(I) BARRIERS TO EFFECTIVE COMMUNICATIONEffective communication means a communication where an understanding is established between sender and receiver, where the message arouses in the receiver’s mind the response desired by the sender. In effective communication, the message ‘gets through’ to the communicate, and its meaning is very similar to that of the
It is difficult to achieve effective communication, in fact, it is really impossible, because many barriers exist to disrupt or frustrate communication. Most common barriers to effective communication are:
1. Physical Barriers
2. Psychological Barriers
1. Physical Barriers :If the voice of the speaker is not audible to the audience, communication will fail. If the print of some text or paragraph is not visible, message will not work. These are physical barriers to communication. Screen distortion on television, hums-in public-address system, coughing or laughing by members of an audience, are also the examples of physical barriers. In printed form, physical barriers would be poor printing that results
in illegibility, lines of type missing or upside down, torn pages, missing paragraphs, story continuations to other pages or muddy or wet pages.
On the other hand, one’s own disabilities like weak eye-sights, low audibility or colour blindness, can also cause failure in the communication.
How to Overcome these Barriers?
We usually try to overcome these physical barriers through mechanical ways. But many times mechanical faults can also cause the failure of communication. Some disturbance in the tubes of a television set or fault of a plate in the printing machine or weather conditions disturbing the Radio waves can become a barrier.

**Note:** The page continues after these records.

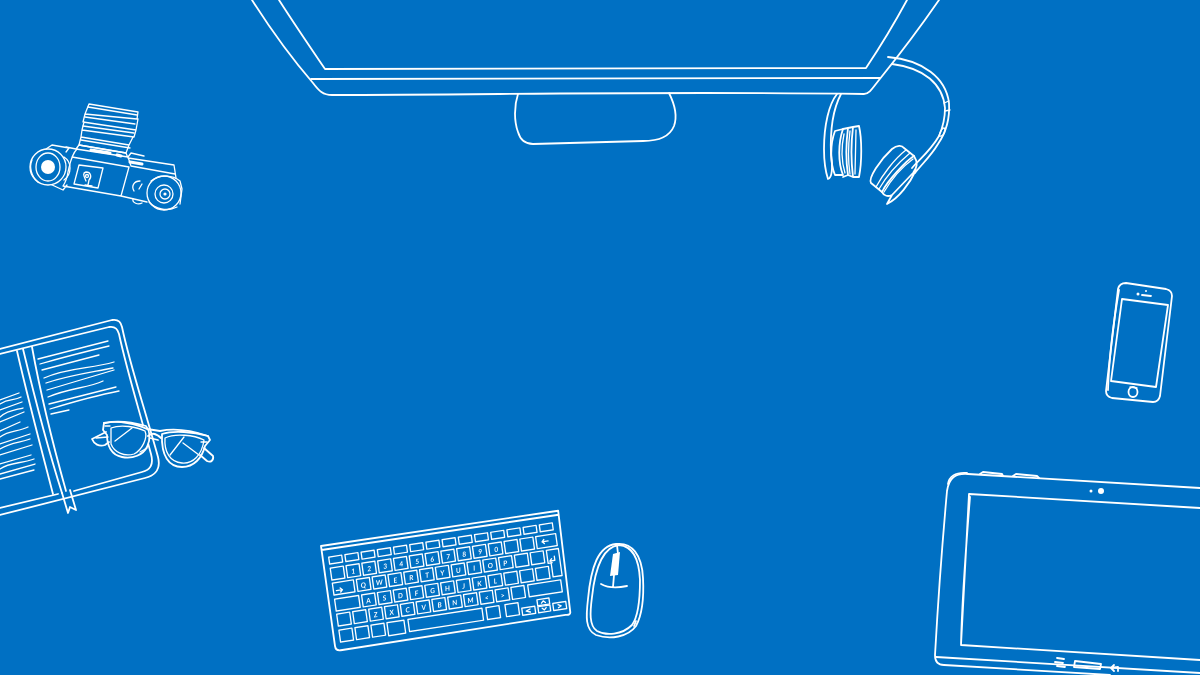
<!DOCTYPE html>
<html lang="en">
<head>
<meta charset="utf-8">
<title>Desk line drawing</title>
<style>
:root { --desk: #0070c3; --chalk: #ffffff; }
html, body { margin: 0; height: 100%; overflow: hidden; background: var(--desk); }
.desk { display: block; width: 1200px; height: 675px; background: var(--desk); }
.ink { fill: none; stroke: var(--chalk); stroke-width: 1.8; stroke-linecap: round; stroke-linejoin: round; }
.fine { stroke-width: 1.3; }
.cover { fill: var(--desk); }
.solid { fill: var(--chalk); stroke: none; }
.legend { fill: var(--chalk); stroke: none; font: italic 700 7px Lato, sans-serif; text-anchor: middle; }
</style>
</head>
<body>
<svg class="desk" viewBox="0 0 1200 675" role="img" aria-label="Blue desk with line drawings of a monitor, camera, headphones, notebook, glasses, keyboard, mouse, phone and tablet">
  <defs>
    <rect id="fn-key" width="13" height="7"/>
    <rect id="key" width="13" height="12"/>
    <g id="four-fn"><use href="#fn-key"/><use href="#fn-key" x="16.2"/><use href="#fn-key" x="32.4"/><use href="#fn-key" x="48.6"/></g>
    <g id="four-keys"><use href="#key"/><use href="#key" x="15.8"/><use href="#key" x="31.6"/><use href="#key" x="47.4"/></g>
  </defs>

  <g id="headphones" class="ink">
    <path d="M888 57C923 60 946 78 949 103C950 119 947 131 938 144C931 156 921 165 915 173"/>
    <path d="M892 64C924 68 943 84 945 108C945 119 943 127 939 136C931 150 920 159 912 168"/>
    <path class="fine" d="M944 103L949 101M945 111L950 110M939 136C941 128 945 126 945 130C945 134 942 137 939 136Z"/>
    <path d="M837 94C829 104 824 125 824 149C824 163 826 173 828 179C832 178 833 168 831 155C830 132 832 111 841 94"/>
    <path d="M835 131C830 144 830 163 835 175L843 175C838 163 838 143 843 129Z"/>
    <path d="M843 129L848 128C846 143 846 162 848 175L843 177M848 128L853 127C851 143 851 161 853 177L848 175M853 127L859 126C862 139 862 162 859 177L853 177"/>
    <path class="fine" d="M844 134C841 148 842 163 845 173M850 131C848 147 848 161 850 174M856 130L855 174"/>
    <path d="M871 183C868 178 880 160 892 149C897 145 902 145 904 148L914 156C907 160 887 181 882 192Z"/>
    <path class="fine" d="M876 187C882 176 894 159 906 150M879 189C886 177 898 163 910 153M884 192C891 180 902 167 913 159"/>
    <path d="M914 156C918 162 917 168 913 173L892 195C888 197 884 196 882 192M892 195L887 204C899 198 910 183 916 170"/>
  </g>

  <g id="monitor" class="ink">
    <path d="M252 0C273 33 294 61 313 83C319 91 323 95 332 95C490 95 650 91 864 94C869 94 872 89 879 80C900 54 919 29 939 0"/>
    <path d="M279 0C295 25 310 47 325 69L866 68C880 47 894 24 907 0M311 79L880 78"/>
    <path d="M518 94C514 106 514 121 518 132C520 139 525 144 533 144L643 141C660 141 670 136 674 126C678 115 674 103 669 93"/>
  </g>

  <g id="camera" class="ink fine">
    <path d="M89 104L138 112L137 119L85 114ZM85 114L83 122L136 130L138 119M84 122L82 130L134 137L136 130M82 130L81 137L129 145L133 137M81 137L79 145L126 153L129 145"/>
    <path d="M88 107L137 115M85 117L135 124M83 126L134 133M81 140L130 148"/>
    <path d="M66 147L76 149L79 145L126 153L128 158L174 165L176 178M76 149L128 157L131 166L175 174M128 157L131 153L144 156"/>
    <path d="M77 149C71 155 70 164 68 172C67 179 65 183 63 186L121 196L129 167L72 157M129 167L121 196L147 202M50 184L63 190L67 185"/>
    <path d="M79 165L103 168L98 188L74 184Z"/>
    <path d="M86 181C84 176 82 173 86 172C91 172 92 177 89 180L88 185M85 185L92 186"/><circle cx="87" cy="176" r="1.5"/>
    <path d="M133 199C132 203 138 205 142 203M134 191C131 186 134 181 140 181M142 184L139 189"/>
    <path stroke-width="3" d="M130 162L142 164M91 150L110 153M117 155L121 156"/>
    <circle class="cover" cx="48" cy="167" r="18"/><ellipse cx="48" cy="167" rx="12" ry="14"/><circle class="solid" cx="48" cy="167" r="7"/>
    <path d="M46 149L52 145L69 148L66 152M32 160C29 167 31 176 38 182M64 157C72 162 72 174 64 180"/>
    <circle class="cover" cx="164" cy="193" r="17"/><circle cx="164" cy="194" r="9"/><circle cx="165" cy="194" r="5"/><circle class="solid" cx="165" cy="194" r="1.6"/>
    <path d="M151 181C160 174 173 175 180 181L182 189L180 204M149 202C155 209 167 212 177 207"/>
  </g>

  <g id="notebook" class="ink">
    <path d="M0 349L112 320C118 319 121 322 122 327C130 365 143 403 158 457C161 469 156 475 145 478L0 515"/>
    <path d="M0 354L109 327C115 326 118 330 119 334C127 371 138 406 151 454C154 465 150 470 142 472L74 491M0 508L58 494"/>
    <path d="M17 351C28 399 41 448 53 494M23 349C35 399 48 449 62 493M32 347C40 391 52 441 66 491"/>
    <path d="M62 493L68 513L70 507L76 510L70 490"/>
    <path class="fine" d="M38 359L108 341M40 364C64 357 88 351 109 346M42 370L99 355M44 378C69 367 91 369 114 362M46 383C70 375 94 372 113 368M47 390L114 370M48 397C69 388 88 388 103 381M49 404L116 387M50 409C73 402 98 395 119 391M51 414L69 410"/>
    <path class="fine" d="M0 400L19 393M0 404C9 398 14 401 21 397M0 410L22 402M0 417C8 410 16 410 23 408M0 422L24 412M0 431L20 422M0 437C9 430 18 432 28 427M0 444L30 434M0 449C12 442 20 443 30 439M0 455L32 445M0 464L31 455M0 469C10 462 20 464 34 459M0 474L35 464M0 479L34 470"/>
  </g>

  <g id="glasses" class="ink">
    <path class="cover" d="M106 423C118 420 135 423 146 426C150 431 151 438 147 447C143 455 133 459 122 457C111 455 107 445 107 435L103 430L104 423Z"/>
    <path class="cover" d="M162 434C174 430 193 432 208 436L210 440L205 446C202 458 194 467 182 467C169 467 161 456 162 434Z"/>
    <path d="M104 423C119 420 137 424 147 429L160 431C174 428 193 431 208 436M148 436C152 432 157 434 161 438M150 438L158 440"/>
    <path class="fine" d="M111 428C121 424 137 427 145 431C148 438 142 450 134 454C124 457 114 452 111 444ZM165 438C175 433 194 435 204 440C202 455 193 464 182 463C170 462 164 452 165 438Z"/>
    <path d="M106 432L92 439C94 444 99 447 105 445L109 442M204 448L213 456C214 460 211 463 207 461L200 455"/>
    <path class="fine" d="M96 438L108 437M115 441L132 428M170 455L184 437M105 426L110 426M201 442L207 442M140 452L147 448M183 443L199 455"/>
  </g>

  <g id="keyboard" class="ink" transform="matrix(1 -.153 .14 1 321 546)">
    <path d="M0 0L237 1L235 102C235 104 233 105 230 104L5 105C1 105 0 103 0 100ZM0 4L237 5"/>
    <g class="fine">
      <g id="function-row" transform="translate(6 12)">
        <use href="#four-fn"/><use href="#four-fn" x="64.8"/><use href="#four-fn" x="129.6"/><use href="#fn-key" x="194.4"/><use href="#fn-key" x="210.6"/>
      </g>
      <g id="number-row" transform="translate(6 23)">
        <use href="#four-keys"/><use href="#four-keys" x="63.2"/><use href="#four-keys" x="126.4"/><use href="#key" x="189.6"/><rect x="205.4" width="20" height="12"/>
      </g>
      <g id="upper-row" transform="translate(6 38)">
        <rect width="21" height="12"/><use href="#four-keys" x="24"/><use href="#four-keys" x="87.2"/><use href="#four-keys" x="150.4"/><path d="M214 0H226V27H217V13H214Z"/>
      </g>
      <g id="home-row" transform="translate(6 54)">
        <rect width="24" height="12"/><use href="#four-keys" x="27"/><use href="#four-keys" x="90.2"/><use href="#four-keys" x="153.4"/>
      </g>
      <g id="lower-row" transform="translate(6 69)">
        <use href="#key" width="16"/><use href="#key" x="16"/><use href="#four-keys" x="32"/><use href="#four-keys" x="95.2"/><use href="#key" x="158.4"/><use href="#key" x="174.2"/><rect x="191" width="33" height="12"/>
      </g>
      <g id="space-row" transform="translate(6 85)">
        <use href="#key"/><use href="#key" x="16"/><use href="#key" x="32"/><rect x="48" width="17" height="13"/><rect x="69" width="74" height="12"/><use href="#key" x="147"/><use href="#key" x="166"/>
        <rect x="182" y="6" width="13" height="7"/><rect x="198" width="12" height="6"/><rect x="198" y="7" width="12" height="6"/><rect x="213" y="6" width="13" height="7"/>
        <path d="M190 8L186 9.5L190 11M202 4L204 2L206 4M202 9L204 11L206 9M218 8L221 9.5L218 11"/>
      </g>
      <path d="M223 29H217L219 27M217 29L219 31M227 45V49H222L224 47M222 49L224 51M9 46H15M13 44L15 46L13 48"/>
    </g>
    <g class="legend">
      <text y="32" x="28 44 60 76 92 107 123 139 155 171">1234567890</text>
      <text y="47" x="36 52 68 84 100 115 131 147 163 178">QWERTYUIOP</text>
      <text y="63" x="39 55 71 87 103 118 134 150 166">ASDFGHJKL</text>
      <text y="78" x="44 60 76 92 108 123 139 155 171">ZXCVBNM&lt;&gt;</text>
    </g>
  </g>

  <g id="mouse" class="ink">
    <path d="M616 544C632 542 642 555 643 578C644 597 642 615 636 626C628 637 610 640 596 635C585 630 586 616 588 599C591 567 598 546 616 544Z"/>
    <path d="M619 545C633 546 639 559 640 580C640 600 638 617 632 625C622 635 606 636 597 631C589 626 590 612 592 597C595 569 602 547 619 545Z"/>
    <path d="M617 545L618 554M614 575L613 587M601 584C608 588 618 588 627 586"/>
    <path class="solid" d="M613 554L620 552L618 575L610 576Z"/>
    <path d="M636 621L634 626"/>
  </g>

  <g id="phone" class="ink">
    <path d="M1126 283L1166 289C1170 290 1172 292 1172 296L1160 396C1159 400 1157 402 1153 402L1112 398C1108 397 1106 395 1106 391L1118 289C1119 285 1122 283 1126 283Z"/>
    <path d="M1122 299L1168 305L1156 387L1111 381ZM1119 290C1113 325 1109 359 1108 390"/>
    <path d="M1142 295L1151 296"/><circle class="solid" cx="1138" cy="294" r="1.5"/><circle class="solid" cx="1146" cy="291" r="1"/>
    <ellipse cx="1133" cy="392" rx="4.5" ry="5"/><path class="fine" d="M1130 387L1137 388"/>
  </g>

  <g id="tablet" class="ink">
    <path d="M1200 488L968 474C955 473 949 478 947 491C942 546 938 602 935 655C935 662 938 665 944 665L1110 675"/>
    <path d="M1200 508L969 494L961 645L1200 660M970 497C966 547 962 596 961 645M936 657L1200 673"/>
    <path d="M948 484C949 477 955 472 967 473M980 474L983 472L1002 474L1003 476M1013 476L1016 474L1037 476L1039 478"/>
    <circle class="solid" cx="1101" cy="491" r="3"/><circle class="solid" cx="1091" cy="491" r="1.5"/>
    <path d="M1057 658L1064 659M1055 662L1063 663M1057 666L1065 667M1075 661L1101 664L1100 669L1074 667ZM1111 668L1118 667L1118 671M1114 665L1111 668L1114 671"/>
  </g>
</svg>
</body>
</html>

2. Psychological Barriers :There are many psychological barriers to communication, which we face in our daily life.
(i) Attention :
One’s attention towards message is must for the success of any communication. If the person we want to communicate with, is not mentally attentive to our message, communication will fail. People are usually in a habit to pay selective attention to different messages. That situation would reduce the chance of effective communication.
(ii) Language :
Language is the most important tool of human communication. If it is difficult, strange and above the level of the receiver, the message will not get across. Language should be easy the kind we use in daily life.
(iii) Field of Experience :
If the field of experience of communicator and audience is not the same, there will be a great psychological barrier. The communicator should send the message to receiver according to his/her frame of reference.
(iv) Religion :
If the message is against the religious beliefs of the receiver, it will not be accepted.
(v) Social and Cultural Norms :
If the message does not fit into the social and cultural norms of the receiver, it will not be accepted.
3. Noise :There is a noise everywhere around us. Psychologically anything Creating negative effects on communication by taking our attention away from the message is a noise. Noise may be of channel and it may be semantic.
(i) Channel Noise :
A term is used to describe anything that interferes with the fidelity of the physical transmission of the message (such as static on Radio or type too small to be read easily). But broadly speaking, channel noise may be thought of as including all distraction between source and audience. The professional communicator helps to overcome its effects by attention-getting devices and by careful use of the principle of redundancy.
(ii) Semantic Noise :
Semantic noise is interference within the communication process itself, within the human sources and receivers of the Communication. In mass communication, this type of interference is inevitable, only because audiences, individually and collectively, have so many different expectations of their mass media. Semantic noise occurs whenever the audiences do not appear to be receiving and responding to carefully crafted messages the way the sender had hoped.
Other Barriers to Communication :
Some of other barriers that tend to hinder or disrupt effective communication are as follows:
(1) Difference in IQ. level.
(ii) Mental and physical stress at the time of communication.
(iii) Different backgrounds of the participants.
(iv) Difference in education, formal and informal.
(v) Difference in such factors as sex, age, class and race.
(vi) Difference in interest in the message.
(vii) Lack of mutual respect among participants.
(viii) Environmental conditions at the time of communication.
(ix) Little or no chance of feedback.
(x) Lack of skill on part of communicator, for example, poor writer or speaker.
(xi) Lack of skill on part of communicate (poor reader or listener) or lack of information in message.
(II) EFFECTIVE COMMUNICATION :The main essential for effective communication is to gain the audience. Today we are living in information rich society. There is a bombardment of information and messages which come from radio, television, newspapers and from other mass media.
For effective communication :
a. The message must be so designed and delivered as to gain the attention of the intended destination.
b. The message must employ signs which refer to experience common to source and destination, so as to “get the meaning across.”
No one has the time to listen all the Radio programmes or read all newspapers or watch all television programmes. People are very selective to pick up the information. In this age of competition, it is essential for communicator to construct his message in such a way so that it will hit the target audience. Only then, he would be able to gain the audience. Once the audience are gained and they come in contact with the message second important phase starts, i.e., to hold the attention of audience regularly and continuously.